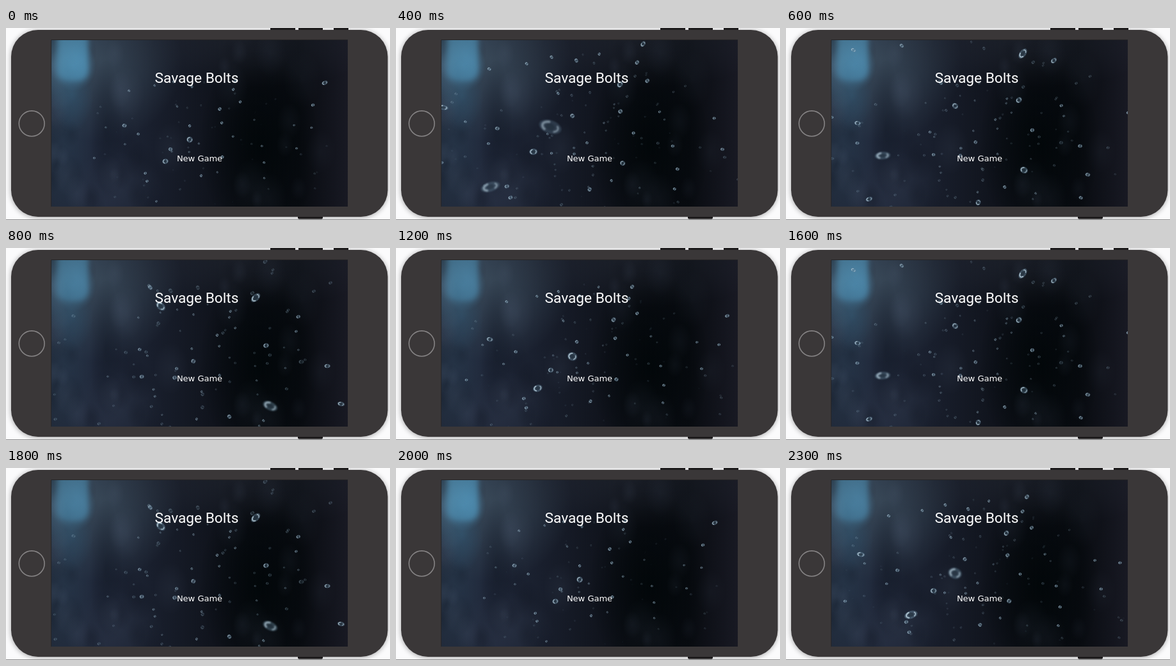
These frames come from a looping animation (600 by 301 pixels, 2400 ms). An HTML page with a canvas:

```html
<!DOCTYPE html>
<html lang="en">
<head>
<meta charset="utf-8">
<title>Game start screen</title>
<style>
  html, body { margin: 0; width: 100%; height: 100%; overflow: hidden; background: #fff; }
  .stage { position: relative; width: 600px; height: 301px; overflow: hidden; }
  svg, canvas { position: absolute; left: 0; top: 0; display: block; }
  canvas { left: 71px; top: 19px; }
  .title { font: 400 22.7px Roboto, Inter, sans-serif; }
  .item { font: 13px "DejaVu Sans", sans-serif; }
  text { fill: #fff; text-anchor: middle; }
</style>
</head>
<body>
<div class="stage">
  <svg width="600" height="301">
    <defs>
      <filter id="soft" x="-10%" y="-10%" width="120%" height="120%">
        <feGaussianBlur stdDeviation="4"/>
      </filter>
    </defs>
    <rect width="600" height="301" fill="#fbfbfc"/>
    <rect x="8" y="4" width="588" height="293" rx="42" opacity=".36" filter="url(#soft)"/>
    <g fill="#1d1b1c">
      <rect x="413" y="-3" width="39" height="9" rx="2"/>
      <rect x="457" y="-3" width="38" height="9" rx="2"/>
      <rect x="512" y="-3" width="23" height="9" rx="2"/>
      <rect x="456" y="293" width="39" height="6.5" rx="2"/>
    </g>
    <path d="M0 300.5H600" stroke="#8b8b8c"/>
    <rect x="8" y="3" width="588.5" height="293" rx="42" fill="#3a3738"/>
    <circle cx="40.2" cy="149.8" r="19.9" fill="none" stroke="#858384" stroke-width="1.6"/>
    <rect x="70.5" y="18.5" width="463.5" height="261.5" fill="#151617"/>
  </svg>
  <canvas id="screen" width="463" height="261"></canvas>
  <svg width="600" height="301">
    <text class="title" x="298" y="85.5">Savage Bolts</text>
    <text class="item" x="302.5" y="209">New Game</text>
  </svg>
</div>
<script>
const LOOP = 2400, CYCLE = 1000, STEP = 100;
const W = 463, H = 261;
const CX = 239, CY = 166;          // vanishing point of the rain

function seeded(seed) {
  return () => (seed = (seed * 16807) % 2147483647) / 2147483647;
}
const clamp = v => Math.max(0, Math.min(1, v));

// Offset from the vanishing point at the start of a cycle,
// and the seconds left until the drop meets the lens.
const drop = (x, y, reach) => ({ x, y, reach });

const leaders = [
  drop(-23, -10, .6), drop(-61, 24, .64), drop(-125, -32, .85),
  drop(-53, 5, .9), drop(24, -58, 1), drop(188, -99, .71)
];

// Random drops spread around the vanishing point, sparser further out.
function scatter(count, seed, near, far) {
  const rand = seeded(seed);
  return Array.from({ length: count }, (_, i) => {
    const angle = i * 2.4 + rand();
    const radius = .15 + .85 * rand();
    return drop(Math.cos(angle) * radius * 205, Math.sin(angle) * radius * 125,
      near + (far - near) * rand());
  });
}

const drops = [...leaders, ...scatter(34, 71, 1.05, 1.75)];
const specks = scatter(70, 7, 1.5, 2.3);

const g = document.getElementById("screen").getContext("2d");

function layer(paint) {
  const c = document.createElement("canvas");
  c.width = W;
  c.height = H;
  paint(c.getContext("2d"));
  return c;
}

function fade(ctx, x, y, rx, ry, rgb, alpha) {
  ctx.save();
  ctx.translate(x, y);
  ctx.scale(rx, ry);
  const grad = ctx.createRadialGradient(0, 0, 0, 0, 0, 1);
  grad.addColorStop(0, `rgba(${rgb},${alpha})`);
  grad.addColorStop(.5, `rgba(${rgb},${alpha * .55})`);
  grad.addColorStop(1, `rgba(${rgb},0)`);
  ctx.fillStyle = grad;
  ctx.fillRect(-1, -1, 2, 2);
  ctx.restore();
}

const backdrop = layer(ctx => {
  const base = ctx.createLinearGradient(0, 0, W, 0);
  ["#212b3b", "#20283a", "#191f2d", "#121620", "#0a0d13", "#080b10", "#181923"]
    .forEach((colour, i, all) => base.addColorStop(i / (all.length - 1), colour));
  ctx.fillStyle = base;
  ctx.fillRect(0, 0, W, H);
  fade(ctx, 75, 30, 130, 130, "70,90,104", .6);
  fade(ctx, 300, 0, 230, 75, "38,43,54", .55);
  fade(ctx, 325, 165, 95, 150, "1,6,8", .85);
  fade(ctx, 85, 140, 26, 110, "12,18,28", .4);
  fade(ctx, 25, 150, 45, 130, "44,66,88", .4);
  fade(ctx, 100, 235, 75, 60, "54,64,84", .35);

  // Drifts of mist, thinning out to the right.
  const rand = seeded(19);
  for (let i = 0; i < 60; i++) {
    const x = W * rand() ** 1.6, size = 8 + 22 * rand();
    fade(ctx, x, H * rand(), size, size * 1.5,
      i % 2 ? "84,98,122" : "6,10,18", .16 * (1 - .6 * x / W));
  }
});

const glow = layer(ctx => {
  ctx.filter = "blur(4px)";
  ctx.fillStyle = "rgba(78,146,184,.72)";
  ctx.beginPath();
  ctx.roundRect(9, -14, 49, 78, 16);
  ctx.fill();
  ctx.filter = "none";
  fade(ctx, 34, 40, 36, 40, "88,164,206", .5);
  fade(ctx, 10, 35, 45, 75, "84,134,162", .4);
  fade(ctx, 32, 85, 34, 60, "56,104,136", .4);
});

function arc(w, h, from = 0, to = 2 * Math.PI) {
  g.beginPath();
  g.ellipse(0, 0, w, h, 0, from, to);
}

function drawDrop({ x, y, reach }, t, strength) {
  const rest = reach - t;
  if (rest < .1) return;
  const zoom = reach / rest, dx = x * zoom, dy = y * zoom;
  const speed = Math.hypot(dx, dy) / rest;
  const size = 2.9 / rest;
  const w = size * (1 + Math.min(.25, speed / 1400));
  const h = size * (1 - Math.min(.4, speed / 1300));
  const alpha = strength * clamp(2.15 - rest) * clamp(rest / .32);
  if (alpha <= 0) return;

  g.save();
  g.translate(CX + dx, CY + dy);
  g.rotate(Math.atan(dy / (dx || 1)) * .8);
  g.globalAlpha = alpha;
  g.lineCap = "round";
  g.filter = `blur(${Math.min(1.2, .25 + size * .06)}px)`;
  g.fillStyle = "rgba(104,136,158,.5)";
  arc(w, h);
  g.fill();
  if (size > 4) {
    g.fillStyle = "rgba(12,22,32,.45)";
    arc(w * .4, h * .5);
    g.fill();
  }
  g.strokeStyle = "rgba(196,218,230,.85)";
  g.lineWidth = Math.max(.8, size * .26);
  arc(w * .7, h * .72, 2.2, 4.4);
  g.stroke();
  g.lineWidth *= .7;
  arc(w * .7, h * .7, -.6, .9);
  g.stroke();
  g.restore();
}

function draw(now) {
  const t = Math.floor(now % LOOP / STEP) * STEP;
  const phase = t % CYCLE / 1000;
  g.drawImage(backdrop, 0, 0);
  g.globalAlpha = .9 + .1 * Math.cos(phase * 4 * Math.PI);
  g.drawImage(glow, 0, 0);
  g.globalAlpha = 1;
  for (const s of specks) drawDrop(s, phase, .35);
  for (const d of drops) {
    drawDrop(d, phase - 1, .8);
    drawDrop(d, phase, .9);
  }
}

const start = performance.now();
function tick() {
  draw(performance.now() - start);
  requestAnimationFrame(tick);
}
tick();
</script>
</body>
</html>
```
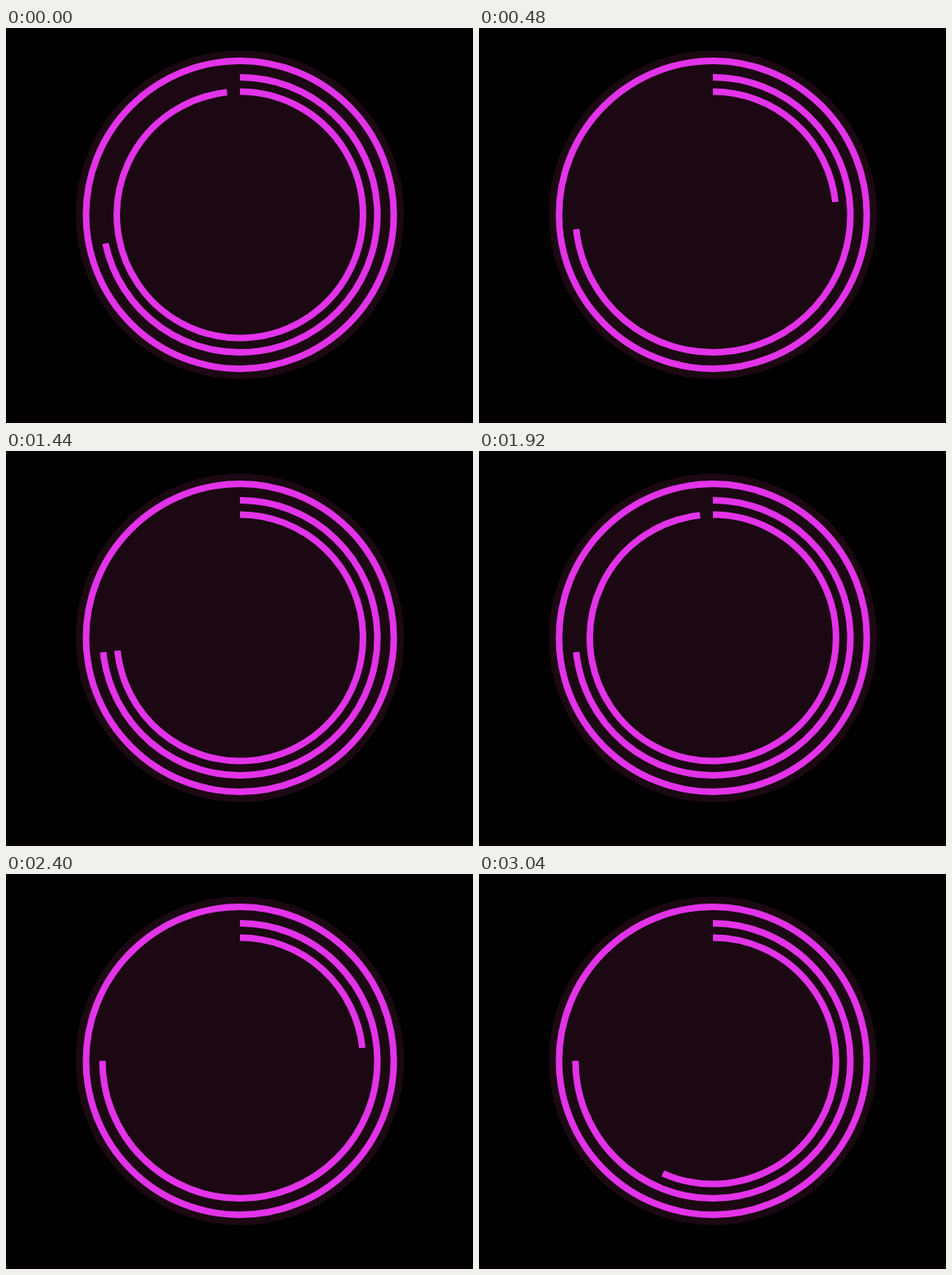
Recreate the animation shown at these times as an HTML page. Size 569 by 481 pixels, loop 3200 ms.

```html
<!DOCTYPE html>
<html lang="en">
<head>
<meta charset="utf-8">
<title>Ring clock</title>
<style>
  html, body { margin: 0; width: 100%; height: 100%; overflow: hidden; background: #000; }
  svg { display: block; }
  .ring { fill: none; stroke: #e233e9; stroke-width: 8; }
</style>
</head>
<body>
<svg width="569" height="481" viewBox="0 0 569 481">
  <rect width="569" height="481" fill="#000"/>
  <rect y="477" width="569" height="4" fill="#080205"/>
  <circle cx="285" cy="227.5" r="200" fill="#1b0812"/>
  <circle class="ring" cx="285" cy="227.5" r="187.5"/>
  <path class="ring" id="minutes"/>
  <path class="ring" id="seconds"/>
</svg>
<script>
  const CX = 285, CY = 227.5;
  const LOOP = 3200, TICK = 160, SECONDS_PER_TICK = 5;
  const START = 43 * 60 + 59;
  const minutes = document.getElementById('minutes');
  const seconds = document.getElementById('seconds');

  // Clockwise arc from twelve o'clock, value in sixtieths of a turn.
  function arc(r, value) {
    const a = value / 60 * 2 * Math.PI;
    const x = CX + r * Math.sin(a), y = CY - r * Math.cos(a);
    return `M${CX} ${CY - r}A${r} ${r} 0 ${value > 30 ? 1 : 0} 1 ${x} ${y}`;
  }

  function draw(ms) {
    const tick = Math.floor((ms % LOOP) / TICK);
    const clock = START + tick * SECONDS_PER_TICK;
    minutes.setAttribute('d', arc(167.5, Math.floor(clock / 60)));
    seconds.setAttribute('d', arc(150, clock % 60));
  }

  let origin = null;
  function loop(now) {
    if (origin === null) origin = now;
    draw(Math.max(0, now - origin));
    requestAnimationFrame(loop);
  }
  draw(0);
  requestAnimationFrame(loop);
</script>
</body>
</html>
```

• **Work to be completed**
Looking at the data above, state how many of its lines contain the word "class", and give nothing but that number.

• **Task output**
6